Independent members will still make up 67 per cent of Wal-Mart's board after the changes
NEW YORK—Wal-Mart is shrinking the number of board members to 12 from 15 as it looks to bolster the board for the future.
As part of the changes, four directors, including its former CEO Mike Duke and Jim Walton, the son of the retailer’s late founder Sam Walton, will not stand for re-election at the company’s annual shareholders’ meeting, set for June 3. But the board is adding the founder’s grandson in keeping with its history of having three Walton family members as directors.
“With these retirements, we view this as a time to make our board more nimble, while maintaining its independence and further aligning on Wal-Mart’s strategic priorities,” said Greg Penner, chairman of the board, in a statement.
The move, comes as Wal-Mart Stores Inc. disclosed in a Securities and Exchange Commission filing that the total compensation package of its CEO Doug McMillon rose 2 per cent to $19.4 million for the year that ended in January.
Wal-Mart is overhauling its business as it seeks to better compete with online leader Amazon.com and others. Its total revenue fell slightly in the fiscal year that ended in January to $482.1 billion _ the first annual drop since it went public 45 years ago. Net income fell 10 per cent to $14.7 billion, squeezed by higher wages and investments in technology.

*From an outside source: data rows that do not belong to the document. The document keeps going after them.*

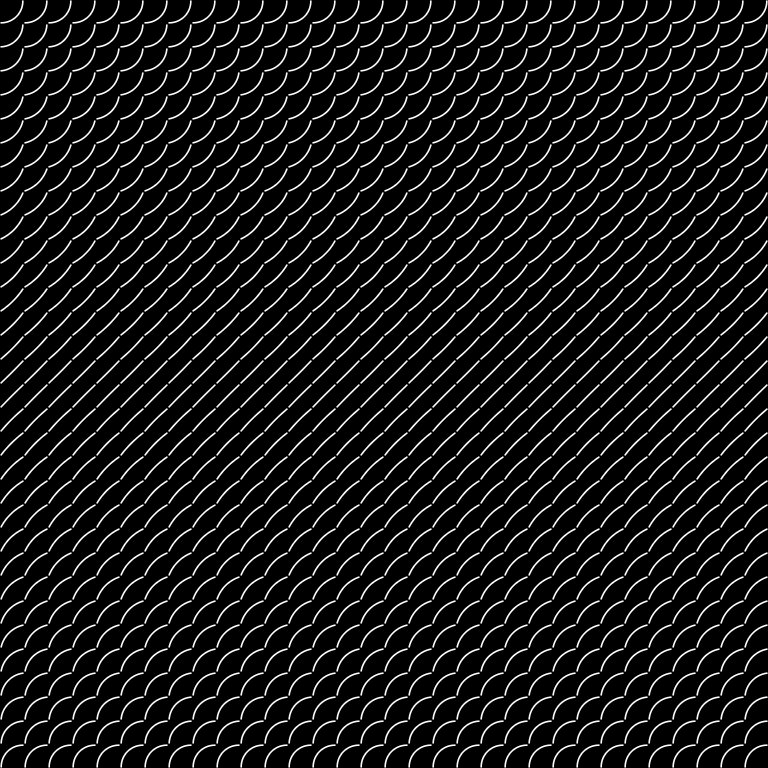
Write a Shadertoy shader that draws this pattern.

```glsl
const float CELLS = 32.0;         // repeats across and down
const float LINE_WIDTH = 0.067;   // in cells
const float END_INSET = 0.05;     // gap from cell corner to arc end, in cells
const float MAX_SAGITTA = 0.4142; // quarter circle: tan(pi / 8) half chords
const vec3 BACKGROUND = vec3(0.0);
const vec3 LINE_COLOR = vec3(1.0);

// Distance to an arc with its chord on the x axis, rising to y = sagitta
float arcDistance(vec2 p, float halfChord, float sagitta) {
    p.y *= sign(sagitta);
    float rise = abs(sagitta);
    float radius = (halfChord * halfChord + rise * rise) / (2.0 * rise);
    float centerDepth = radius - rise;
    vec2 q = vec2(abs(p.x), p.y + centerDepth);
    vec2 end = vec2(halfChord, centerDepth);

    // Inside the sector measure to the circle, outside it to the arc end
    bool inSector = q.x * end.y < q.y * end.x;
    return inSector ? abs(length(q) - radius) : length(q - end);
}

void mainImage(out vec4 fragColor, in vec2 fragCoord) {
    vec2 grid = fragCoord / iResolution.y * CELLS;
    float pixel = CELLS / iResolution.y;
    vec2 local = fract(grid) - 0.5;

    // x along the rising diagonal, y towards the lower right
    vec2 diagonal = vec2(local.x + local.y, local.x - local.y) * sqrt(0.5);

    // Bend runs from -1 in the bottom row to +1 in the top row
    float bend = 2.0 * floor(grid.y) / (CELLS - 1.0) - 1.0;
    float halfChord = (0.5 - END_INSET) * sqrt(2.0);
    float dist = arcDistance(diagonal, halfChord, bend * MAX_SAGITTA * halfChord);

    float coverage = clamp(0.5 + (0.5 * LINE_WIDTH - dist) / pixel, 0.0, 1.0);
    fragColor = vec4(mix(BACKGROUND, LINE_COLOR, coverage), 1.0);
}
```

And in February, Wal-Mart lowered its outlook for sales growth in the current year to “relatively flat,” compared to the previous estimate for growth of 3 to 4 per cent. The slowdown comes as the company trimmed its global store count and deals with currency fluctuations affecting its overseas sales.
As part of its succession planning, the board has nominated Steuart Walton, the son of Jim Walton, to be elected to the board. Steuart Walton is the CEO of Game Composites, a company he founded in 2013 that designs and builds small composite aircraft. He previously worked for the London office of Allen & Overy LLP, handling matters related to debt and equity offerings by non-U.S. entities. He also worked for Wal-Mart International, focusing on mergers and acquisitions.
The founder’s son Robson Walton remains on the board. Robson Walton was succeeded by his son-in-law Penner as chairman last year.
The Bentonville, Arkansas-based company said independent members will still make up 67 per cent of the board after the changes.
The other retiring board members are Aida Alvarez, who joined the board in 2006 and was a member of the audit committee. She was administrator of the U.S. Small Business Administration and a member of President Bill Clinton’s cabinet from 1997 to 2001. Also retiring from the board is Roger Corbett, who joined the board in 2006. He is the retired CEO and group managing director of Woolworths Ltd., based in Australia.
Wal-Mart’s shares of up 13 per cent this year and are hovering around $69.